The Hancock-Henderson Quill, Inc.

The Wisdom Of Barnyard Bruke: "history repeats itself!"

Greetings to everyone in western Illinois. Here we are in the month of March already.

It has come in like a lamb and we'll wait to see how it goes out. The old say'n would have you believe, it'll go out like a lion.

I remember over 70 years ago the first weeks of March have'n been very mild weather with the soil dry'n out suitable for field work.

Those were back in the days when farmers sowed oats for feed and as a cover crop for alfalfa.

Around our parts, that was usually accomplished in the later part of March.

Well, here it was the first part of March and the cornstalk ground was ready for disc'n.

So, dad went ahead and worked up the stalks. Then he got out the oats seeder and put it on the wagon and installed the gear on the wagon wheel to drive the chain which drove the oats seeder.

He took the last years oats out of the bin and fanned them to clean them up, gett'n the chaff and light seed out.

By now he was ready to get a jump on the job of sown oats even though the calendar said it was too early compared to normal practice.

The oats went in well along with a good mixture of alfalfa and grass seed.

There was enough moisture in the soil and days were warm enough to germinate the seed and get the plants out of the ground in good manner.

Everything looked "hunky doory".

Comes the last part of March and then it hit with unforgive'n vengeance.

First rain, followed by ice, along with bitter cold winds, and finally snow.

It wasn't a pretty picture for the young seedl'ins of oats and alfalfa seed.
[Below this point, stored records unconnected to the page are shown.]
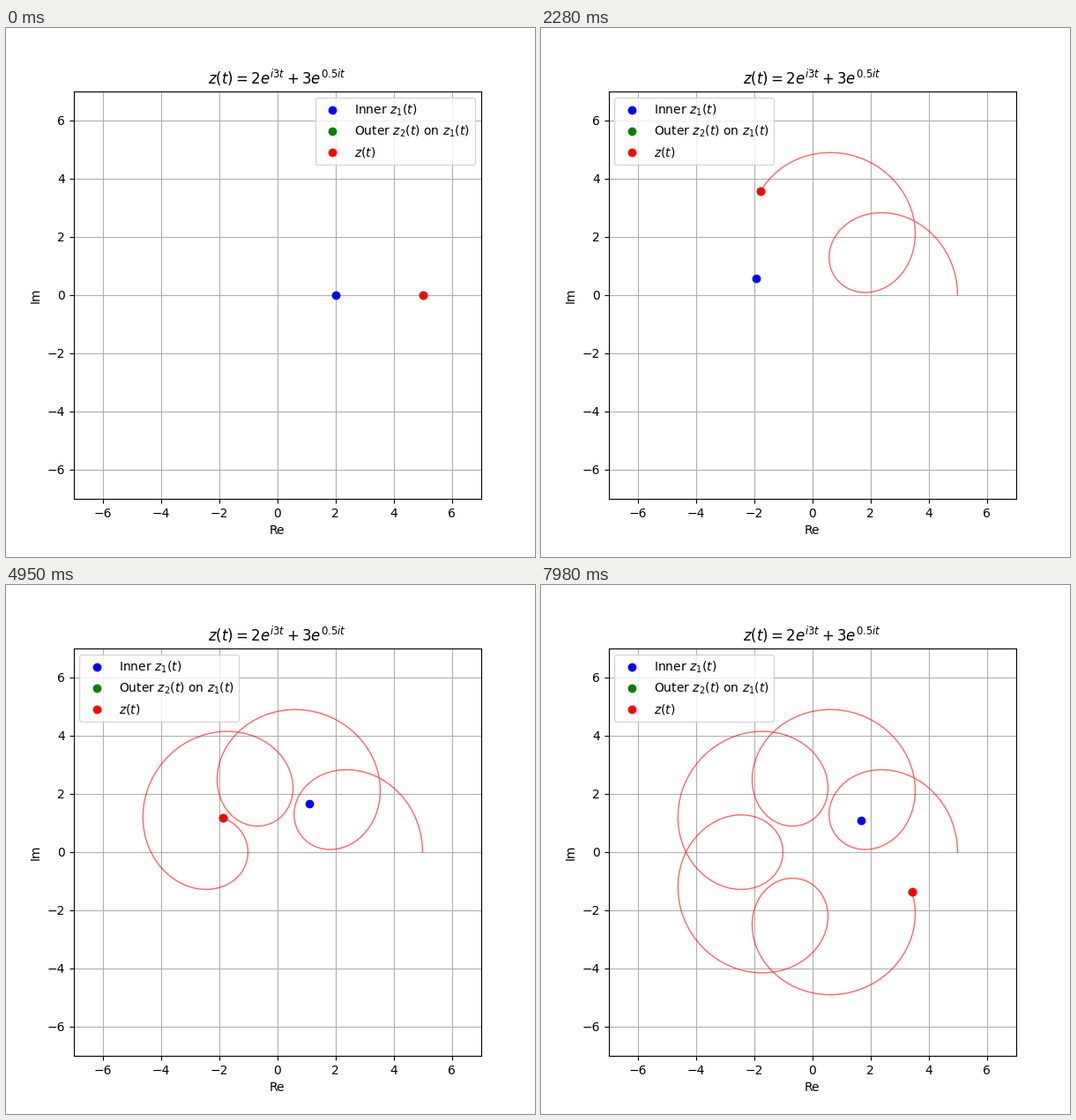
Animation, 600 px wide and 600 px high, one loop 8 s. Source, as a matplotlib script:

```python
import numpy as np
import matplotlib.pyplot as plt
from matplotlib.animation import FuncAnimation

LOOP_MS = 8000
FRAMES = 267

t = np.linspace(0, 20, 500)[:FRAMES]
inner = 2 * np.exp(3j * t)
z = inner + 3 * np.exp(0.5j * t)

fig, ax = plt.subplots(figsize=(6, 6), dpi=100)
ax.set_xlim(-7, 7)
ax.set_ylim(-7, 7)
ax.set_aspect("equal")
ax.grid(True)
ax.set_title(r"$z(t) = 2e^{i3t} + 3e^{0.5it}$")
ax.set_xlabel("Re")
ax.set_ylabel("Im")

inner_dot, = ax.plot([], [], "bo", label="Inner $z_1(t)$")
outer_dot, = ax.plot([], [], "go", label="Outer $z_2(t)$ on $z_1(t)$")
sum_dot, = ax.plot([], [], "ro", label="$z(t)$")
trail, = ax.plot([], [], "r-", lw=1, alpha=0.6)

# "best" lets the legend jump aside once the trail runs under it
ax.legend(loc="best")


def place(line, points):
    line.set_data(points.real, points.imag)


def update(i):
    now = slice(i, i + 1)
    place(inner_dot, inner[now])
    place(outer_dot, z[now])
    place(sum_dot, z[now])
    place(trail, z[:i + 1])
    return inner_dot, outer_dot, sum_dot, trail


anim = FuncAnimation(fig, update, frames=FRAMES, interval=LOOP_MS / FRAMES,
                     repeat=True, repeat_delay=0, blit=False)
plt.show()
```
The whole field was a loss.

Dad was plenty disappointed. Money was tight in those days and a bunch of it was lost due to the weather on that oat crop.

Dad promptly went out to the barn and diligently carved on the main entrance door in deep letters so he would never forget: "Never Ever Again Seed Oats in the Early Part of March-No Matter the Weather!

In Like a Lamb, Out Like A Lion!"

It was a reminder to all future generations to "be patient" and "not jump the gun" when farm'n.

I expect many of you'ns is gett'n along well calve'n with the fair weather and all.

It shore is nice see'n those young calves romp'n around in the sunshine.

The last few nights the coyotes have shore nough been yapp'n at the stars.

When the night is calm it stirs up the farm dogs for miles around. I reckon given half a chance they'd like to have some veal for midnight supper. The long cold snow spell has make them a wee bit hungry.

I wonder if'n you heard about my Swede and Irish neighbors who were watch'n the 6 o'clock news one even'n.

The Irishman bets the Swede $50.00 that the man in the lead story threat'n suicide by jump'n from a 40 story build'n, will jump.

"I'll take that bet" the Swede quickly replied.

A few minutes later, the newscaster breaks into the on'going news to report that the man had indeed, jumped from the building.

The Irishman, feel'n rather guilty for have'n beat the Swede on such an incident, turns to the Swede and tells him he does not have to pay the $50.00.

"No, a bet's a bet", retorts the Swede. "I owe you the $50.00 and I'm a gonna pay it".

The Irishman, feel'n more guilty than before replies, " No, you see you don't understand, I saw the 5:30 edition, so I knowed how it was a going to turn out".

"That's okay", the Swede replies, "I saw it earlier also, but I was will'n to bet he wouldn't do it again".

Well I'm a hope'n the evening news don't run that story any more fer if'n it does, its liable to break that Swede.

Keep on Smile'n

Catch ya later

Barnyard Bruke